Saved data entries
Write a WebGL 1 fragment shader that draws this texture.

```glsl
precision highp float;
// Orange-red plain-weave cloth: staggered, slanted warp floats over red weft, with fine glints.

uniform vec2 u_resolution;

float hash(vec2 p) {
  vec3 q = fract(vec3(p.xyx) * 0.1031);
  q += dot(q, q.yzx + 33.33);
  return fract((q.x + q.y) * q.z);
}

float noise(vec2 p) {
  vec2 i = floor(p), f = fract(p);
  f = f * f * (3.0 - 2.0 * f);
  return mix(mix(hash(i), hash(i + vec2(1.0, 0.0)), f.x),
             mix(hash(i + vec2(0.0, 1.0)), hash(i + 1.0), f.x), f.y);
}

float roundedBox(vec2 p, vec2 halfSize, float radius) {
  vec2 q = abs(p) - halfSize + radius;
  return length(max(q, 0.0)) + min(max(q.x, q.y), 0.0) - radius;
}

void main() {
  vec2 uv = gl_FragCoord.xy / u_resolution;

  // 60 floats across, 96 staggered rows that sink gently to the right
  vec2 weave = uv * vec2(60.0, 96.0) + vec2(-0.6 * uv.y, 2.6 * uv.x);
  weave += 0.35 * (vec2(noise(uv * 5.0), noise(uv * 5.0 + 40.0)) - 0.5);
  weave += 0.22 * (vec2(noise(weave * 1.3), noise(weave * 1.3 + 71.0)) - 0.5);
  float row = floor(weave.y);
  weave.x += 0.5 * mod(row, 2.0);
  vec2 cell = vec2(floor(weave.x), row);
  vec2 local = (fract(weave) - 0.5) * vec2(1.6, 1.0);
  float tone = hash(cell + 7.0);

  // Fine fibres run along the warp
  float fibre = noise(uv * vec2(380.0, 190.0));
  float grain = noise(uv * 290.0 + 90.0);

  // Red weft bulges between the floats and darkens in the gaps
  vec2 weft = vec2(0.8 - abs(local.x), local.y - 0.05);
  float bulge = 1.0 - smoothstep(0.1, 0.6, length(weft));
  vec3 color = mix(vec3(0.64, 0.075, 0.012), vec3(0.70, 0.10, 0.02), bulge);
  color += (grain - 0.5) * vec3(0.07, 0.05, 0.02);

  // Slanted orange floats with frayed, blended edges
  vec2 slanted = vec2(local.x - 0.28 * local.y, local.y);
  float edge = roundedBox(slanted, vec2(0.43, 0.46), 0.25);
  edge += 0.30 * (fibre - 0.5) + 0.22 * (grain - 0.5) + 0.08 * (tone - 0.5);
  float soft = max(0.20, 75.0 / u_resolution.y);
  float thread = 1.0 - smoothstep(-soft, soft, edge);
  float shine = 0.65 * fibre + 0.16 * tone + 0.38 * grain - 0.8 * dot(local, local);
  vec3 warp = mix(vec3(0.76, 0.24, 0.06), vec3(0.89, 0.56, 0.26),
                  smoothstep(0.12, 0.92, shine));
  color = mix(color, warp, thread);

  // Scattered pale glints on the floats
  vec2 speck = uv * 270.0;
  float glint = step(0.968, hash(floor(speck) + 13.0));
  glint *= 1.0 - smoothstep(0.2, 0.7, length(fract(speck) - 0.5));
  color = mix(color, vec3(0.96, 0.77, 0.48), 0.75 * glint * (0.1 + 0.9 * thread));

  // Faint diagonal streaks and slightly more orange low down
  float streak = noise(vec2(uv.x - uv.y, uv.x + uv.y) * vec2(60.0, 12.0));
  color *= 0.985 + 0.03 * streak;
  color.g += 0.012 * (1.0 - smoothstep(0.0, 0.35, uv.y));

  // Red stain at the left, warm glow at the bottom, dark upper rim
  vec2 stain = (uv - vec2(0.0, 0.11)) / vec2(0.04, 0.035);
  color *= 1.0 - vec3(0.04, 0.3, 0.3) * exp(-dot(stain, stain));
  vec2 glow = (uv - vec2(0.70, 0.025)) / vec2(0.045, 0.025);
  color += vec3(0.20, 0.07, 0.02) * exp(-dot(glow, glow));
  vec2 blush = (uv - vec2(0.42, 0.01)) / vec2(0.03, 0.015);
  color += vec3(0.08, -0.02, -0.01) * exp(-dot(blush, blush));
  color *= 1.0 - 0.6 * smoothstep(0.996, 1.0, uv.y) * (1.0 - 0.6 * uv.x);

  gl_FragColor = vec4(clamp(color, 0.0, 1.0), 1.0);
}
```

EXERCISE - All records above are to be output again exactly as they stand.

RESULT OF THE TASK -
Write a WebGL 1 fragment shader that draws this texture.

```glsl
precision highp float;
// Orange-red plain-weave cloth: staggered, slanted warp floats over red weft, with fine glints.

uniform vec2 u_resolution;

float hash(vec2 p) {
  vec3 q = fract(vec3(p.xyx) * 0.1031);
  q += dot(q, q.yzx + 33.33);
  return fract((q.x + q.y) * q.z);
}

float noise(vec2 p) {
  vec2 i = floor(p), f = fract(p);
  f = f * f * (3.0 - 2.0 * f);
  return mix(mix(hash(i), hash(i + vec2(1.0, 0.0)), f.x),
             mix(hash(i + vec2(0.0, 1.0)), hash(i + 1.0), f.x), f.y);
}

float roundedBox(vec2 p, vec2 halfSize, float radius) {
  vec2 q = abs(p) - halfSize + radius;
  return length(max(q, 0.0)) + min(max(q.x, q.y), 0.0) - radius;
}

void main() {
  vec2 uv = gl_FragCoord.xy / u_resolution;

  // 60 floats across, 96 staggered rows that sink gently to the right
  vec2 weave = uv * vec2(60.0, 96.0) + vec2(-0.6 * uv.y, 2.6 * uv.x);
  weave += 0.35 * (vec2(noise(uv * 5.0), noise(uv * 5.0 + 40.0)) - 0.5);
  weave += 0.22 * (vec2(noise(weave * 1.3), noise(weave * 1.3 + 71.0)) - 0.5);
  float row = floor(weave.y);
  weave.x += 0.5 * mod(row, 2.0);
  vec2 cell = vec2(floor(weave.x), row);
  vec2 local = (fract(weave) - 0.5) * vec2(1.6, 1.0);
  float tone = hash(cell + 7.0);

  // Fine fibres run along the warp
  float fibre = noise(uv * vec2(380.0, 190.0));
  float grain = noise(uv * 290.0 + 90.0);

  // Red weft bulges between the floats and darkens in the gaps
  vec2 weft = vec2(0.8 - abs(local.x), local.y - 0.05);
  float bulge = 1.0 - smoothstep(0.1, 0.6, length(weft));
  vec3 color = mix(vec3(0.64, 0.075, 0.012), vec3(0.70, 0.10, 0.02), bulge);
  color += (grain - 0.5) * vec3(0.07, 0.05, 0.02);

  // Slanted orange floats with frayed, blended edges
  vec2 slanted = vec2(local.x - 0.28 * local.y, local.y);
  float edge = roundedBox(slanted, vec2(0.43, 0.46), 0.25);
  edge += 0.30 * (fibre - 0.5) + 0.22 * (grain - 0.5) + 0.08 * (tone - 0.5);
  float soft = max(0.20, 75.0 / u_resolution.y);
  float thread = 1.0 - smoothstep(-soft, soft, edge);
  float shine = 0.65 * fibre + 0.16 * tone + 0.38 * grain - 0.8 * dot(local, local);
  vec3 warp = mix(vec3(0.76, 0.24, 0.06), vec3(0.89, 0.56, 0.26),
                  smoothstep(0.12, 0.92, shine));
  color = mix(color, warp, thread);

  // Scattered pale glints on the floats
  vec2 speck = uv * 270.0;
  float glint = step(0.968, hash(floor(speck) + 13.0));
  glint *= 1.0 - smoothstep(0.2, 0.7, length(fract(speck) - 0.5));
  color = mix(color, vec3(0.96, 0.77, 0.48), 0.75 * glint * (0.1 + 0.9 * thread));

  // Faint diagonal streaks and slightly more orange low down
  float streak = noise(vec2(uv.x - uv.y, uv.x + uv.y) * vec2(60.0, 12.0));
  color *= 0.985 + 0.03 * streak;
  color.g += 0.012 * (1.0 - smoothstep(0.0, 0.35, uv.y));

  // Red stain at the left, warm glow at the bottom, dark upper rim
  vec2 stain = (uv - vec2(0.0, 0.11)) / vec2(0.04, 0.035);
  color *= 1.0 - vec3(0.04, 0.3, 0.3) * exp(-dot(stain, stain));
  vec2 glow = (uv - vec2(0.70, 0.025)) / vec2(0.045, 0.025);
  color += vec3(0.20, 0.07, 0.02) * exp(-dot(glow, glow));
  vec2 blush = (uv - vec2(0.42, 0.01)) / vec2(0.03, 0.015);
  color += vec3(0.08, -0.02, -0.01) * exp(-dot(blush, blush));
  color *= 1.0 - 0.6 * smoothstep(0.996, 1.0, uv.y) * (1.0 - 0.6 * uv.x);

  gl_FragColor = vec4(clamp(color, 0.0, 1.0), 1.0);
}
```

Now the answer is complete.